What Wray prefers not to tell his employees or the public is that one of his predecessors, J. Edgar Hoover, instigated the murder of a promising African-American political leader, and got away with it. Hampton’s murder was a textbook example of how U.S. law enforcement and intelligence agencies robbed the country of hope and peaceful change and were never held accountable.
No one was ever convicted for Hampton’s murder. To this day, many journalists and historians are unwilling to state that Hoover and other senior U.S. officials countenanced the assassination of domestic foes. Yet compelling circumstantial evidence demonstrates they did exactly that in the case of Fred Hampton.

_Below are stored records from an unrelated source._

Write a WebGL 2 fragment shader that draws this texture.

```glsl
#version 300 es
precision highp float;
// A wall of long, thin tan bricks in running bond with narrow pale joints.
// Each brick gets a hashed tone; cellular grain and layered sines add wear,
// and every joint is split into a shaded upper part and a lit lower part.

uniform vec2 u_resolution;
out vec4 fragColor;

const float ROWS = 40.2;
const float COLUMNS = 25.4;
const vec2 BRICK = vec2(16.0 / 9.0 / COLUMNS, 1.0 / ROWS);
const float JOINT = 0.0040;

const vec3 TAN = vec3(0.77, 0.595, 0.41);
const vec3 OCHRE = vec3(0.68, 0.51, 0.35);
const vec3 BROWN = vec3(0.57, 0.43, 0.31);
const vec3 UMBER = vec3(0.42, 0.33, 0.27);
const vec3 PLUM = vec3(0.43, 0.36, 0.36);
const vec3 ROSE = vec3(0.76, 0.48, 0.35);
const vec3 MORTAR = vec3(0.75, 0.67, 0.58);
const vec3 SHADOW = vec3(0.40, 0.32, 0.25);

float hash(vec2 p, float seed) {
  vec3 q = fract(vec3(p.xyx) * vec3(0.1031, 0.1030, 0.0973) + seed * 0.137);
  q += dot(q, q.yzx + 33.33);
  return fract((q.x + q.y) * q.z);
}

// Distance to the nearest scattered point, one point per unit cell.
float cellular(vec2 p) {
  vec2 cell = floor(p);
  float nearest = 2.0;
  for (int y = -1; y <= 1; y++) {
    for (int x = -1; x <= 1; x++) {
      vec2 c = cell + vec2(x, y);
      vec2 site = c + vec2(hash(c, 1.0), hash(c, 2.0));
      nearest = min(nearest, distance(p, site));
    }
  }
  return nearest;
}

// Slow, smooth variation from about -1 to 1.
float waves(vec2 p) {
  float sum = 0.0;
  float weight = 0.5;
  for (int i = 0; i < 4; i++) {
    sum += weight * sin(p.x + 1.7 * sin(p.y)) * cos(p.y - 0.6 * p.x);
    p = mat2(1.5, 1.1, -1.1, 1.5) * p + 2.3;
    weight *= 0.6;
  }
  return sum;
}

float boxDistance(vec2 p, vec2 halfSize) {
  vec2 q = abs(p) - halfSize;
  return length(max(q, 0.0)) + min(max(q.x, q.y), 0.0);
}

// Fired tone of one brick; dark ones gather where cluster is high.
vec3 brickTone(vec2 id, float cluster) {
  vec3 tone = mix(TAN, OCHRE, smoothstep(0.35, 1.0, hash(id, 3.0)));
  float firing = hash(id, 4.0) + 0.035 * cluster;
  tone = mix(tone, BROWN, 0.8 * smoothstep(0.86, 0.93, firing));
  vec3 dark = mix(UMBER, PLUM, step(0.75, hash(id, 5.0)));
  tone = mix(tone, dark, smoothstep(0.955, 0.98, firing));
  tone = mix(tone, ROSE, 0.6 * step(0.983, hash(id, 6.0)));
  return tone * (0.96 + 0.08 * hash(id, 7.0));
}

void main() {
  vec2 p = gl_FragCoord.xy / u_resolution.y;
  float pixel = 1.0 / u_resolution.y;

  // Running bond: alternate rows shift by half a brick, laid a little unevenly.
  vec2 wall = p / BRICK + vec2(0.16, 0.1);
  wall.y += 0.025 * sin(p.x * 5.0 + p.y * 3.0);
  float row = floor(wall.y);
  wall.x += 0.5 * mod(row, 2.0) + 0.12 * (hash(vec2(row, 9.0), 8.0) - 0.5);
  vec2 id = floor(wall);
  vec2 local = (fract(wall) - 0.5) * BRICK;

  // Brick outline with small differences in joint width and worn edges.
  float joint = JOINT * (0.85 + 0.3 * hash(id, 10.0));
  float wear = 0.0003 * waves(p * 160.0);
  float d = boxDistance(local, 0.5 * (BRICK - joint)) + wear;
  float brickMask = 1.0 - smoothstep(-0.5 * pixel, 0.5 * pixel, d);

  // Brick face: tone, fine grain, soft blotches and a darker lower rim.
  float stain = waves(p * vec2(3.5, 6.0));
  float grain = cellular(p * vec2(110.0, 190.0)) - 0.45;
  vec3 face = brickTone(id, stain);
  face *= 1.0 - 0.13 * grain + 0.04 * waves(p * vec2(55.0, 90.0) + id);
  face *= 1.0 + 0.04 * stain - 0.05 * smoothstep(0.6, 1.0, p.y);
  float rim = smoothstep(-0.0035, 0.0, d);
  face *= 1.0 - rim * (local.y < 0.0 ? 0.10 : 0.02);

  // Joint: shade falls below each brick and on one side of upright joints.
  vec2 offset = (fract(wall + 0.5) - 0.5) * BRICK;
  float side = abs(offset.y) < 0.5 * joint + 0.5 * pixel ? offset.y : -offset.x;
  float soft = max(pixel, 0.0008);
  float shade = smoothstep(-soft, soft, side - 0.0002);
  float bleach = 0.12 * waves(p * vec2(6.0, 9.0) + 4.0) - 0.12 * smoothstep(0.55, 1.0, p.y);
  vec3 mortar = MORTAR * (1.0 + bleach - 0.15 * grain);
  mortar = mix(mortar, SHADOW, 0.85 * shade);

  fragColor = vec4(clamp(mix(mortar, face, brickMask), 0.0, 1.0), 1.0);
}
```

The story of Hampton’s assassination is not as well-known as that of President Kennedy, Martin Luther King, Robert Kennedy, and Malcolm X. In 2018 a diverse group of citizens formed the Truth and Reconciliation Committee which calls for the re-opening of the investigations of those four famous killings. (I am a member.) The story of Fred Hampton shows why this is necessary.
Hampton’s terrible murder has much in common with the deaths of JFK, MLK, RFK, and Malcolm. It is an unsolved political crime, rife with official malfeasance and wrapped in mealy-mouthed media coverage.
Who Was Fred Hampton?
At age 21 Hampton was an honor student from suburban Chicago and an experienced leader. He got his start as an organizer for the integrationist National Association for the Advancement of Colored People (NAACP). He came to prominence as a leader of the insurgent Black Panther Party, which scorned the NAACP as too accommodating to white people. At a time when many of his fellow militants favored dashikis and leather jackets, Hampton wore a button-down shirt and a pullover.
A self-described “revolutionary,” Hampton envisioned the future of the civil rights movement as a socialist “rainbow coalition” of white, black, brown, yellow, and red people. Jesse Jackson would later adopt the term as the name of his organization and the theme of his ground-breaking presidential campaigns of 1984 and 1988. In short, Hampton was a charismatic leader with an audacious vision of infusing the social gospel of King into the revolutionary nationalism of Malcolm X.
Not coincidentally, Malcolm X, King, and Hampton were assassinated in the span of four years.
Was the FBI Involved?
The raid that killed Hampton was the culmination of the FBI’s notorious Counterintelligence Program. COINTELPRO, as it is known, is usually identified as an FBI program. In fact, COINTELPRO originated with the CIA. When CIA counterintelligence chief James Angleton launched a secret and illegal program to open the mail of Americans in 1957, he fed the results to Hoover, along with the techniques for “neutralizing” perceived enemies. COINTELPRO was the domestic implementation of standard CIA operating procedures in other countries.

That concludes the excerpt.